Many a project stems from the recognition of a gap, and so it was with the series ‘Autrement Mêmes’, devoted to the publication in French of books representing Blacks or, more generally, the Other. Once an explanation about the title had been given to the director of the Paris publishing house L’Harmattan, Denis Pryen, suggesting that beyond the surface differences between people there was a common humanity which writers had explored, and would continue to explore, in the light of their personal experience and vision, and the attitudes of their time, the series published its first volumes in 2001. At the time of writing, April 2015, 108 volumes have appeared (pdf), some in two tomes.
A selection of covers from the Autrement Mêmes collection
The main purpose is to put in circulation for a new readership texts which are difficult to find, often available only in specialised libraries, sometimes indeed extremely rare (in one case only two copies of the first and only edition are known to exist in public archives) or, occasionally, unpublished. The published list shows that all genres and all relevant periods are covered, mainly prose texts, however, from the 18th century to the latter part of French colonialism, since in most instances texts need, for practical reasons, to be out of copyright.
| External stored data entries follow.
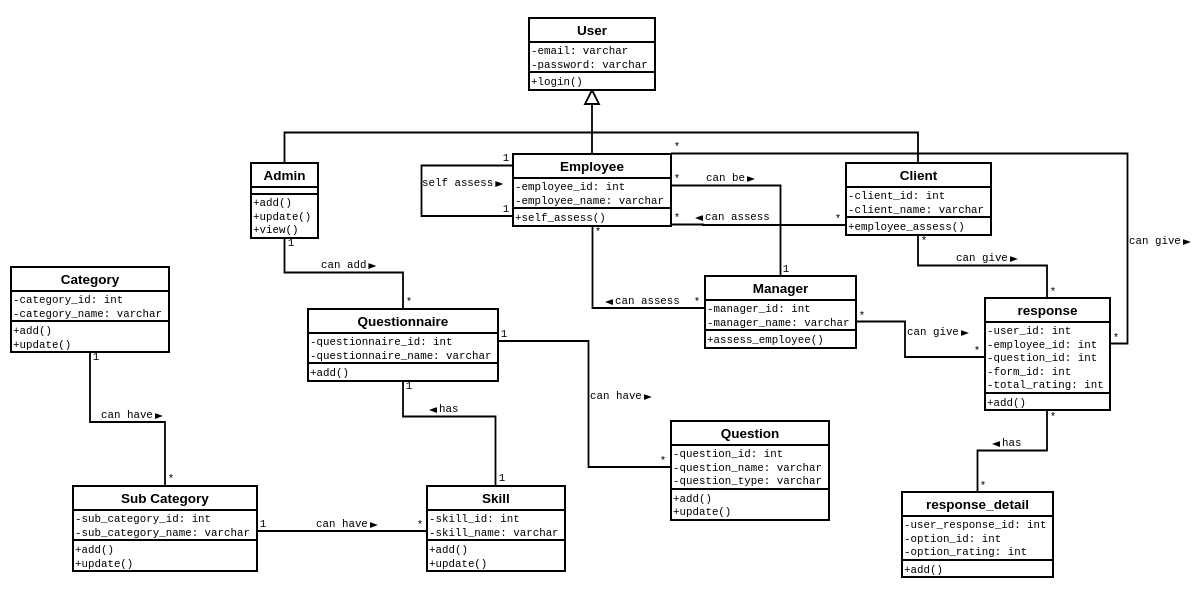
<!DOCTYPE html>
<html lang="en">
<head>
<meta charset="utf-8">
<title>Assessment system class diagram</title>
<style>
:root { --ink: #000; --paper: #fff; --box: #fff; }
* { box-sizing: border-box; margin: 0; padding: 0; }
body { width: 1200px; height: 593px; overflow: hidden; background: var(--paper); color: var(--ink); }
.diagram { position: relative; width: 1200px; height: 593px; overflow: hidden; font: 10.8px/13.5px "Liberation Mono", monospace; }
.connectors { position: absolute; left: 0; top: 0; fill: none; stroke: var(--ink); stroke-width: 1.8; }
.class { position: absolute; left: var(--x); top: var(--y); width: var(--w); border: 2px solid var(--ink); background: var(--box); }
.class h2 { height: 21.5px; font: bold 13.5px/23px "Liberation Sans", sans-serif; text-align: center; white-space: nowrap; }
.class ul { list-style: none; border-top: 2px solid var(--ink); padding: 1.8px 0 0 1px; }
.class ul.empty { height: 7px; padding: 0; }
.class li { position: relative; top: 1px; white-space: pre; }
.label, .count { position: absolute; left: var(--x); top: var(--y); white-space: nowrap; }
.label { display: flex; align-items: center; gap: 2px; transform: translateY(-50%); }
.forward::after, .back::before { content: ""; width: 8px; height: 6px; background: var(--ink); }
.forward::after { clip-path: polygon(0 0, 100% 50%, 0 100%); }
.back::before { clip-path: polygon(100% 0, 0 50%, 100% 100%); }
.count { transform: translate(-50%, -50%); }
.many { margin-top: 2px; }
</style>
</head>
<body>
<main class="diagram">
  <svg class="connectors" width="1200" height="593" viewBox="0 0 1200 593" aria-hidden="true">
    <g id="inheritance">
      <polyline points="284.5,163 284.5,132.5 918,132.5 918,163"/>
      <line x1="592" y1="104" x2="592" y2="154"/>
      <polygon points="592,90 599,104 585,104" fill="#fff"/>
    </g>
    <g id="associations">
      <polyline points="514,165.5 421.5,165.5 421.5,216 514,216"/>
      <polyline points="671,153.5 1127.5,153.5 1127.5,343.5 1109,343.5"/>
      <polyline points="671,185.5 780.5,185.5 780.5,276"/>
      <polyline points="671,224.5 703,224.5 703,225 846,225"/>
      <polyline points="592.5,225 592.5,308 705,308"/>
      <polyline points="918,233 918,265.5 1047,265.5 1047,298"/>
      <polyline points="856,321.5 905,321.5 905,357 985,357"/>
      <polyline points="1047,409 1047,450.5 977.5,450.5 977.5,492"/>
      <polyline points="284.5,237 284.5,272.5 403,272.5 403,309"/>
      <polyline points="403,380 403,416.5 495.5,416.5 495.5,486"/>
      <polyline points="498,341 588.5,341 588.5,467 671,467"/>
      <polyline points="90,351 90,422 165,422 165,486"/>
      <line x1="257" y1="531" x2="427" y2="531"/>
    </g>
  </svg>

  <section class="class" style="--x:528px;--y:17px;--w:128px">
    <h2>User</h2>
    <ul><li>-email: varchar</li><li>-password: varchar</li></ul>
    <ul><li>+login()</li></ul>
  </section>
  <section class="class" style="--x:250px;--y:162px;--w:69px">
    <h2>Admin</h2>
    <ul class="empty"></ul>
    <ul><li>+add()</li><li>+update()</li><li>+view()</li></ul>
  </section>
  <section class="class" style="--x:512px;--y:153px;--w:160px">
    <h2>Employee</h2>
    <ul><li>-employee_id: int</li><li>-employee_name: varchar</li></ul>
    <ul><li>+self_assess()</li></ul>
  </section>
  <section class="class" style="--x:845px;--y:162px;--w:147px">
    <h2>Client</h2>
    <ul><li>-client_id: int</li><li>-client_name: varchar</li></ul>
    <ul><li>+employee_assess()</li></ul>
  </section>
  <section class="class" style="--x:10px;--y:266px;--w:160px">
    <h2>Category</h2>
    <ul><li>-category_id: int</li><li>-category_name: varchar</li></ul>
    <ul><li>+add()</li><li>+update()</li></ul>
  </section>
  <section class="class" style="--x:307px;--y:308px;--w:192px">
    <h2>Questionnaire</h2>
    <ul><li>-questionnaire_id: int</li><li>-questionnaire_name: varchar</li></ul>
    <ul><li>+add()</li></ul>
  </section>
  <section class="class" style="--x:704px;--y:275px;--w:153px">
    <h2>Manager</h2>
    <ul><li>-manager_id: int</li><li>-manager_name: varchar</li></ul>
    <ul><li>+assess_employee()</li></ul>
  </section>
  <section class="class" style="--x:984px;--y:297px;--w:127px">
    <h2>response</h2>
    <ul><li>-user_id: int</li><li>-employee_id: int</li><li>-question_id: int</li><li>-form_id: int</li><li>-total_rating: int</li></ul>
    <ul><li>+add()</li></ul>
  </section>
  <section class="class" style="--x:670px;--y:420px;--w:160px">
    <h2>Question</h2>
    <ul><li>-question_id: int</li><li>-question_name: varchar</li><li>-question_type: varchar</li></ul>
    <ul><li>+add()</li><li>+update()</li></ul>
  </section>
  <section class="class" style="--x:72px;--y:485px;--w:186px">
    <h2>Sub Category</h2>
    <ul><li>-sub_category_id: int</li><li>-sub_category_name: varchar</li></ul>
    <ul><li>+add()</li><li>+update()</li></ul>
  </section>
  <section class="class" style="--x:426px;--y:485px;--w:140px">
    <h2>Skill</h2>
    <ul><li>-skill_id: int</li><li>-skill_name: varchar</li></ul>
    <ul><li>+add()</li><li>+update()</li></ul>
  </section>
  <section class="class" style="--x:901px;--y:491px;--w:153px">
    <h2>response_detail</h2>
    <ul><li>-user_response_id: int</li><li>-option_id: int</li><li>-option_rating: int</li></ul>
    <ul><li>+add()</li></ul>
  </section>

  <span class="label forward" style="--x:422px;--y:184px">self assess</span>
  <span class="label forward" style="--x:706px;--y:179px">can be</span>
  <span class="label back" style="--x:695px;--y:218px">can assess</span>
  <span class="label forward" style="--x:1129px;--y:242px">can give</span>
  <span class="label forward" style="--x:956px;--y:259px">can give</span>
  <span class="label forward" style="--x:907px;--y:333px">can give</span>
  <span class="label back" style="--x:605px;--y:302px">can assess</span>
  <span class="label forward" style="--x:321px;--y:266px">can add</span>
  <span class="label forward" style="--x:101px;--y:416px">can have</span>
  <span class="label forward" style="--x:590px;--y:397px">can have</span>
  <span class="label forward" style="--x:316px;--y:525px">can have</span>
  <span class="label back" style="--x:429px;--y:410px">has</span>
  <span class="label back" style="--x:992px;--y:444px">has</span>

  <span class="count" style="--x:506px;--y:159px">1</span>
  <span class="count" style="--x:506px;--y:210px">1</span>
  <span class="count" style="--x:291px;--y:244px">1</span>
  <span class="count" style="--x:786px;--y:270px">1</span>
  <span class="count" style="--x:96px;--y:358px">1</span>
  <span class="count" style="--x:409px;--y:387px">1</span>
  <span class="count" style="--x:504px;--y:335px">1</span>
  <span class="count" style="--x:502px;--y:479px">1</span>
  <span class="count" style="--x:263px;--y:525px">1</span>
  <span class="count many" style="--x:677px;--y:146px">*</span>
  <span class="count many" style="--x:677px;--y:178px">*</span>
  <span class="count many" style="--x:677px;--y:217px">*</span>
  <span class="count many" style="--x:838px;--y:218px">*</span>
  <span class="count many" style="--x:598px;--y:231px">*</span>
  <span class="count many" style="--x:924px;--y:240px">*</span>
  <span class="count many" style="--x:1053px;--y:291px">*</span>
  <span class="count many" style="--x:1116px;--y:337px">*</span>
  <span class="count many" style="--x:697px;--y:301px">*</span>
  <span class="count many" style="--x:862px;--y:315px">*</span>
  <span class="count many" style="--x:977px;--y:350px">*</span>
  <span class="count many" style="--x:409px;--y:301px">*</span>
  <span class="count many" style="--x:663px;--y:460px">*</span>
  <span class="count many" style="--x:171px;--y:478px">*</span>
  <span class="count many" style="--x:420px;--y:524px">*</span>
  <span class="count many" style="--x:1053px;--y:416px">*</span>
  <span class="count many" style="--x:983px;--y:485px">*</span>
</main>
</body>
</html>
Several volumes are commented anthologies on specific issues relating, for example, to slavery or colonial literature. Others reprint major critical works with the new critical apparatus imposed by developments in scholarship and attitudes.
Many a major library – and that includes the Cambridge University Library – has found that it holds the original or earlier editions of only a few of the titles. The best – and that includes the Cambridge University Library – have purchased such volumes as complete its collections. But since, in every case, each volume carries the added value of a substantial introductory essay by an appropriate expert, giving relevant information as well as a modern slant on the text concerned, several libraries subscribe systematically to the whole series.
That is of particular value as encouragement to continue producing such a specialised series with its inevitably limited appeal. Although the presenters of the volumes, with admirable altruism, give freely of their work and time, receiving a few copies of their book rather than royalties, it is entirely normal that the general editor and the publisher should, for their different reasons, keep an eye on sales. The economic situation is different, for example, in Africa and the French West Indies, the latter population, despite its small numbers by comparison with French-speaking Africa, benefiting from being French départements, with the educational and financial advantages that brings.
The volumes of the series have, whenever noticed, been given a warm reception, but the succès d’estime has not, except in a few cases, been matched by a succès de vente. Does every scholar not wish that his or her enthusiasm should be shared by thousands of others? In this case, the new availability of texts which deal in a myriad ways with human relations should, in theory, interest everyone.
Guest author: Roger Little